_TO DO:_ What is needed is the number of lines below that contain the word "show", with no other output.

Collected data
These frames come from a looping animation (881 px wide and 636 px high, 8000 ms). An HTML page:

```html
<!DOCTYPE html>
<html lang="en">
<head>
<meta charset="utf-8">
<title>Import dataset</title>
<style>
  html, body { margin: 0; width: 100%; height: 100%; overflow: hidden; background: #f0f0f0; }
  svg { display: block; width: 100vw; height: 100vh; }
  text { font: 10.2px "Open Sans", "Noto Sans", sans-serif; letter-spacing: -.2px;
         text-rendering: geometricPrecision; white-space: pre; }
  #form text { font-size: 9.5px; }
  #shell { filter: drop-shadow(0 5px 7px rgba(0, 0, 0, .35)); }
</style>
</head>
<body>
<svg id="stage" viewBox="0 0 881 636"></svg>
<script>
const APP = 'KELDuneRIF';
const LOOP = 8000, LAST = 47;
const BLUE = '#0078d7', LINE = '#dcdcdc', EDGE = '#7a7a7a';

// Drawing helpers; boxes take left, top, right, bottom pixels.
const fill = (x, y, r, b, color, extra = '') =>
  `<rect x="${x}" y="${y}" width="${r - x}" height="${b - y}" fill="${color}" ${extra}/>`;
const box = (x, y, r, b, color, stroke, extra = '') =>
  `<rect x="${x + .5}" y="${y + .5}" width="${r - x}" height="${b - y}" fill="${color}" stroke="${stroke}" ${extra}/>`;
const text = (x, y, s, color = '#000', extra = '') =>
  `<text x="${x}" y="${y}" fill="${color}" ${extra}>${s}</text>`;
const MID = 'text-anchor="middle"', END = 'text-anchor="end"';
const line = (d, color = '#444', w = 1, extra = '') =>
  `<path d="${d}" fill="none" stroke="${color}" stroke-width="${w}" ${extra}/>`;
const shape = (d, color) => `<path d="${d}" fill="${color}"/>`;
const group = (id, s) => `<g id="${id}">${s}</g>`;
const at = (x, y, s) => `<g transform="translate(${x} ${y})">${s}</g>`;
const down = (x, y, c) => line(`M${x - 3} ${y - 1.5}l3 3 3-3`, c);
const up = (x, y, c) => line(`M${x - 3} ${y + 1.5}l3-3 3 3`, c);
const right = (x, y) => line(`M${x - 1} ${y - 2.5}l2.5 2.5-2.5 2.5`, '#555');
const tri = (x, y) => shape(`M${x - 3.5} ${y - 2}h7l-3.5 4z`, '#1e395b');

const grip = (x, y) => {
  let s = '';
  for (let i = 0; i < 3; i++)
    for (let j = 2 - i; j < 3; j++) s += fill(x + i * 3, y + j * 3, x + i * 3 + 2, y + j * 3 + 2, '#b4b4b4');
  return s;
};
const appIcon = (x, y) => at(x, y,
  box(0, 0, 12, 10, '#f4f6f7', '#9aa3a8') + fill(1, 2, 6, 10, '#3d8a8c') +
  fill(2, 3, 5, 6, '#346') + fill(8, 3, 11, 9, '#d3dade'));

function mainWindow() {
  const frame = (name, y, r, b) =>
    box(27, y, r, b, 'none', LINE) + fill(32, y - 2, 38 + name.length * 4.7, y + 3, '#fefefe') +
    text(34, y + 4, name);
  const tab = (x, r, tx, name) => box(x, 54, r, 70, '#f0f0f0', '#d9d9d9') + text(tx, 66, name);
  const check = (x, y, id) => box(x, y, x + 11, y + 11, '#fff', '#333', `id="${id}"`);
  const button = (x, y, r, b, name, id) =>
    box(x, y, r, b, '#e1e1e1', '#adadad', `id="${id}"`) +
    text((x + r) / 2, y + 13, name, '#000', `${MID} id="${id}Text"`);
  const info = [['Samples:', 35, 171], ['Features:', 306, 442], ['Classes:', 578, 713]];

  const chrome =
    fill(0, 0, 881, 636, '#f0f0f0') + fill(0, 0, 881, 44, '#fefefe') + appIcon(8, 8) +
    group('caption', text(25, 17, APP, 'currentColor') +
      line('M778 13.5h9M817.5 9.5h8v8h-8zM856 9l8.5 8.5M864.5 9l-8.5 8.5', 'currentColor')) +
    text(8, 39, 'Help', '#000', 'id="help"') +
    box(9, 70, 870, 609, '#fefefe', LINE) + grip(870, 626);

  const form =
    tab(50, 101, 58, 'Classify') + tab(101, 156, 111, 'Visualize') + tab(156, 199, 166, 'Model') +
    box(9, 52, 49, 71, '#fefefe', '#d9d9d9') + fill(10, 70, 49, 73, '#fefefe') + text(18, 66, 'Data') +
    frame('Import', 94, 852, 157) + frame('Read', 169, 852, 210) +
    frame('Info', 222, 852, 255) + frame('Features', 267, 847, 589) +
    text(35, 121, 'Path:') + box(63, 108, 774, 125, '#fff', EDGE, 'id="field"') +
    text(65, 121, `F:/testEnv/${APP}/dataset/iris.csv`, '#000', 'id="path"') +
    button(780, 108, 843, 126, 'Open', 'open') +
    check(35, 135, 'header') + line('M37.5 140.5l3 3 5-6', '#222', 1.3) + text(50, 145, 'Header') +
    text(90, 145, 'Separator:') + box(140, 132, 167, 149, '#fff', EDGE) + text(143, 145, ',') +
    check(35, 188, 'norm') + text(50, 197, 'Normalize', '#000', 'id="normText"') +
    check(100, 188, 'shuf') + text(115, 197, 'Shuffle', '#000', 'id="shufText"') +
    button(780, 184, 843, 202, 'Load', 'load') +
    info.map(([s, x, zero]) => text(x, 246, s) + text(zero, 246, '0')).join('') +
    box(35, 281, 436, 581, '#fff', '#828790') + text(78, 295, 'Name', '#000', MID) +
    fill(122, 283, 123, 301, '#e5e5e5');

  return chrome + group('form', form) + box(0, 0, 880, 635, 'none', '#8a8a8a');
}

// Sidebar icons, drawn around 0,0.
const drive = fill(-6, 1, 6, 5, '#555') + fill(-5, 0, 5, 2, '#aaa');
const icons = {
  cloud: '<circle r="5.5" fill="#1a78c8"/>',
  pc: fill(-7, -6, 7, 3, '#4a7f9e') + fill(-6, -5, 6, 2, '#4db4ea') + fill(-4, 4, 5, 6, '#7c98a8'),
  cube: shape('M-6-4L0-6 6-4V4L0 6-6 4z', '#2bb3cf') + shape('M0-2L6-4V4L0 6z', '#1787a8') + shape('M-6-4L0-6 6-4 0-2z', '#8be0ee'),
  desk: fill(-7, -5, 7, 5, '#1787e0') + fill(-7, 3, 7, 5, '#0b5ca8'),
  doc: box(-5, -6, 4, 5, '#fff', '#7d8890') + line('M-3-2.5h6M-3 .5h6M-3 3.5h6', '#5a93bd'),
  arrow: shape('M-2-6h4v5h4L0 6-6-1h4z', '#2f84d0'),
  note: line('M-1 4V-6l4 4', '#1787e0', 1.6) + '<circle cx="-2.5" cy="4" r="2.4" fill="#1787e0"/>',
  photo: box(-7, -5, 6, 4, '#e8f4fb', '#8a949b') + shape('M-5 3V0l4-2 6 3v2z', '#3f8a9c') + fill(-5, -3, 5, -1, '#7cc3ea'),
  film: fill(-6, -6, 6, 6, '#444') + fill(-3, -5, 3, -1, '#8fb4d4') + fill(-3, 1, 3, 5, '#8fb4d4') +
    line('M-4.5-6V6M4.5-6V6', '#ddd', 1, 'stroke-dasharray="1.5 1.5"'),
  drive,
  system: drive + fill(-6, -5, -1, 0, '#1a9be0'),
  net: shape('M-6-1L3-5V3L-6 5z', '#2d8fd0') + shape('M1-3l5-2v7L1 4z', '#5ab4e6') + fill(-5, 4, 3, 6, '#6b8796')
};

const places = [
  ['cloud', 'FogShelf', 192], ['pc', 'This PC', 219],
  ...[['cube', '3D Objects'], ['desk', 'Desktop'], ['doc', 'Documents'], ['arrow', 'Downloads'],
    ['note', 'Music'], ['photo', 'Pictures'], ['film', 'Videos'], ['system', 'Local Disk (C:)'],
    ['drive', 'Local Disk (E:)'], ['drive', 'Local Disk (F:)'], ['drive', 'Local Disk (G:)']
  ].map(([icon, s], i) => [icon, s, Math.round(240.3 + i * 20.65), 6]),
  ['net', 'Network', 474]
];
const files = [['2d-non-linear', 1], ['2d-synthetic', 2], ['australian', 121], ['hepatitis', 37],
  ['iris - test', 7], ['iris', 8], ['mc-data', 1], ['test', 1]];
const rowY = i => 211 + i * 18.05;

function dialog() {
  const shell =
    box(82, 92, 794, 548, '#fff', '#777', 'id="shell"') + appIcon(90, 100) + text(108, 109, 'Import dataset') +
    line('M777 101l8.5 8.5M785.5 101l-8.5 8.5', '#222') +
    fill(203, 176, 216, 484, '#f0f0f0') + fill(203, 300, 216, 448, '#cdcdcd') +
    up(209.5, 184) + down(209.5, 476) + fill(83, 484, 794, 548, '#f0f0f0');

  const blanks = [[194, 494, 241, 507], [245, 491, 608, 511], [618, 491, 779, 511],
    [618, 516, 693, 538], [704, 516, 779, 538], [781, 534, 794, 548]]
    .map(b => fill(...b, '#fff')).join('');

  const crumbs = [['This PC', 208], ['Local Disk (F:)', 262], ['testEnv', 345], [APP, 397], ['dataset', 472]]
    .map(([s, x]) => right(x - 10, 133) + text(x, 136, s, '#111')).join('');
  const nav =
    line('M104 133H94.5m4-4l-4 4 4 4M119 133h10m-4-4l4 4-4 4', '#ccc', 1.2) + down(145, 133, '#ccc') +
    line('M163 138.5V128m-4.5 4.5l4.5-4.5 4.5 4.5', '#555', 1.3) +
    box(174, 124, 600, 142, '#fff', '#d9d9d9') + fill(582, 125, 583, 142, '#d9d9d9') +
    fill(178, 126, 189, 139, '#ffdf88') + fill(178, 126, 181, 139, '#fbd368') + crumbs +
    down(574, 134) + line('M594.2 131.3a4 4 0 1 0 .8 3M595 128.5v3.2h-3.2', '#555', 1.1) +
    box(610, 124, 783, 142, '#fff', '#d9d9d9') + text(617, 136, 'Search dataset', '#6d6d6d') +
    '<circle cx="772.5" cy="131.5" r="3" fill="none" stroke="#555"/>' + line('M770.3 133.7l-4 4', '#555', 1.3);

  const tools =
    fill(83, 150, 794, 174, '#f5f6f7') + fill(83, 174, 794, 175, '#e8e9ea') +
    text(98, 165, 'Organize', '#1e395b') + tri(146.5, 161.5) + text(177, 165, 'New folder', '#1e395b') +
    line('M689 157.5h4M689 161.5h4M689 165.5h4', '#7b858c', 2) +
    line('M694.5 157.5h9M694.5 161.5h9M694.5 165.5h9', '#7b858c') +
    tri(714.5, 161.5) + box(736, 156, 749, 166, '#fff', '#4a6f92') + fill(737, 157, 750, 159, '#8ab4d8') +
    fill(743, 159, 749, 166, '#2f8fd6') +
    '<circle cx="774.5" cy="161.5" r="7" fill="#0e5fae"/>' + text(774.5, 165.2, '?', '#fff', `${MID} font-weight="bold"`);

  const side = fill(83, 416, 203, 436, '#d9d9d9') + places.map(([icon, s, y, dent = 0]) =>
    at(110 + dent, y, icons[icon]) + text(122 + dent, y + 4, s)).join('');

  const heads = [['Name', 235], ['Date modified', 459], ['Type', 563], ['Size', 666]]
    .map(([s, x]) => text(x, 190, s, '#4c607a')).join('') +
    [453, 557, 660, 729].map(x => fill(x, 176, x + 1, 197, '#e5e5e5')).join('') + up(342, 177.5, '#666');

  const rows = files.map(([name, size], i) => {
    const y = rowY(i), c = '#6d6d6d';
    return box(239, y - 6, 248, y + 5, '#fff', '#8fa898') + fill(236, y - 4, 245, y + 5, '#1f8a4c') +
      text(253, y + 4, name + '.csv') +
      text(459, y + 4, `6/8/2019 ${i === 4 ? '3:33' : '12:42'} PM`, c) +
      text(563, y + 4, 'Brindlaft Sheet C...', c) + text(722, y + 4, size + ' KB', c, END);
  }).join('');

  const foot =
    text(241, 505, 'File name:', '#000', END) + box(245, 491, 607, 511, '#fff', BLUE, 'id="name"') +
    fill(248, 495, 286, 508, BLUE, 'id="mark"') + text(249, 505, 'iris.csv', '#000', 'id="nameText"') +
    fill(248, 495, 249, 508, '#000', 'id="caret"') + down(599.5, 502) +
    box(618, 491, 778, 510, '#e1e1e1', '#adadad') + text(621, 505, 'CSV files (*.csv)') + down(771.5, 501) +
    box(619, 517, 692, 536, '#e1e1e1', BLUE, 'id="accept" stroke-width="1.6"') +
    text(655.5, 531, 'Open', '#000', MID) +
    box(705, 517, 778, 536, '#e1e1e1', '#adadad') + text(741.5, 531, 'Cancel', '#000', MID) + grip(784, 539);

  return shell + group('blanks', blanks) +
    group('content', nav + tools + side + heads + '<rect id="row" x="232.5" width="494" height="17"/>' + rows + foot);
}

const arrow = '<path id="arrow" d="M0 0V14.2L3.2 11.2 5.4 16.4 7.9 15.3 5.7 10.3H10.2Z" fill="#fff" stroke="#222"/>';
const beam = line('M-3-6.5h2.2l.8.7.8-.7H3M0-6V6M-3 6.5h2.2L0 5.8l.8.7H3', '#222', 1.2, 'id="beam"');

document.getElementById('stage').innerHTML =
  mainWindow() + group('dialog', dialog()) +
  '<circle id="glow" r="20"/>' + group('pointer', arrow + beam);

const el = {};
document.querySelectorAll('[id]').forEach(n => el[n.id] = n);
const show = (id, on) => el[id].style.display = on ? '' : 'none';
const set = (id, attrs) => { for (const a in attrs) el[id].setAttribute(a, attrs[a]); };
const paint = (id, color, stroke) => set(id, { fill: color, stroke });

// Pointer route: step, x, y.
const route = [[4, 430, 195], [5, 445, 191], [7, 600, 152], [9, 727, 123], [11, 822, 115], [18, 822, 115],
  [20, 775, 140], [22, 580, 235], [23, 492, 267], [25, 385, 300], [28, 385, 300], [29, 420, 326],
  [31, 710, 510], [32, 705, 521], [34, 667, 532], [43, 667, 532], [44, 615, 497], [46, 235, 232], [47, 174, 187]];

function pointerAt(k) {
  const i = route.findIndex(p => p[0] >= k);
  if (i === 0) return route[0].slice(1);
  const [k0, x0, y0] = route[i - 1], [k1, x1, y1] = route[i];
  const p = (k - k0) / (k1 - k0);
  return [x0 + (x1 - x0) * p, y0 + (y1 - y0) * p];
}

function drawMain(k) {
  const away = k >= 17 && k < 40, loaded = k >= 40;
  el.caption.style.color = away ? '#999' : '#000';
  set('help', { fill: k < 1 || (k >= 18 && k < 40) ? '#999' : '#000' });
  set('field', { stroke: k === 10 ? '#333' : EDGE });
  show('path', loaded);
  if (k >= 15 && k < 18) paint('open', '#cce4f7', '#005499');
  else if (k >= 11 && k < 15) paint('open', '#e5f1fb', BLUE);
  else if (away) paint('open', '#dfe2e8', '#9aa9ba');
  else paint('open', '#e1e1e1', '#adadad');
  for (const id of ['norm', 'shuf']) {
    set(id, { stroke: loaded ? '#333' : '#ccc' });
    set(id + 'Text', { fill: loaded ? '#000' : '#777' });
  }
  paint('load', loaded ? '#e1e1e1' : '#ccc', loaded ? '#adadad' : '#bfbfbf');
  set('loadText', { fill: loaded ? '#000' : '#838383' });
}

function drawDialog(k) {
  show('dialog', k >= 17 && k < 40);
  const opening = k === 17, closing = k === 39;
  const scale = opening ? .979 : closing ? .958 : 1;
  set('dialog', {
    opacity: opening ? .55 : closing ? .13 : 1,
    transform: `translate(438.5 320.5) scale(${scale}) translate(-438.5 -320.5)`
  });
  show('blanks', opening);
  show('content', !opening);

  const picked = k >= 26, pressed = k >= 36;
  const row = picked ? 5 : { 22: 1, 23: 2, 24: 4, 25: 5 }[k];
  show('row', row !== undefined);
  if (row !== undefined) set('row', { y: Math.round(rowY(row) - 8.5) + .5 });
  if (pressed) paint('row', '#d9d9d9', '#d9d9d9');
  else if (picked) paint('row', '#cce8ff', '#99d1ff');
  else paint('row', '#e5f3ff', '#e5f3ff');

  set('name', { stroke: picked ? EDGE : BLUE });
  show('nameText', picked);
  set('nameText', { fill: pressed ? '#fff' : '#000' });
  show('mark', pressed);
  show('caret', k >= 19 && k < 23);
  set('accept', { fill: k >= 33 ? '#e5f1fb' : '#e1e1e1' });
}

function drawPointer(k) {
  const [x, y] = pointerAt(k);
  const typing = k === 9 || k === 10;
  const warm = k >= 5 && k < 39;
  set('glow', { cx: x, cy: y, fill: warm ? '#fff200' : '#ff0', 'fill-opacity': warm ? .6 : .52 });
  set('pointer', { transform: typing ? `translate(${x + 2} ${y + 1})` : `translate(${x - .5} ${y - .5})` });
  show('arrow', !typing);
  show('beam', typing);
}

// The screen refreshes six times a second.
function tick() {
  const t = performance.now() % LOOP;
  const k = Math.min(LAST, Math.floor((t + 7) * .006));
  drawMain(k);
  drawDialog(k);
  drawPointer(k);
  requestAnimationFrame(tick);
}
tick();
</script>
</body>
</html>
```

_RESULT OF THIS EXERCISE:_ 11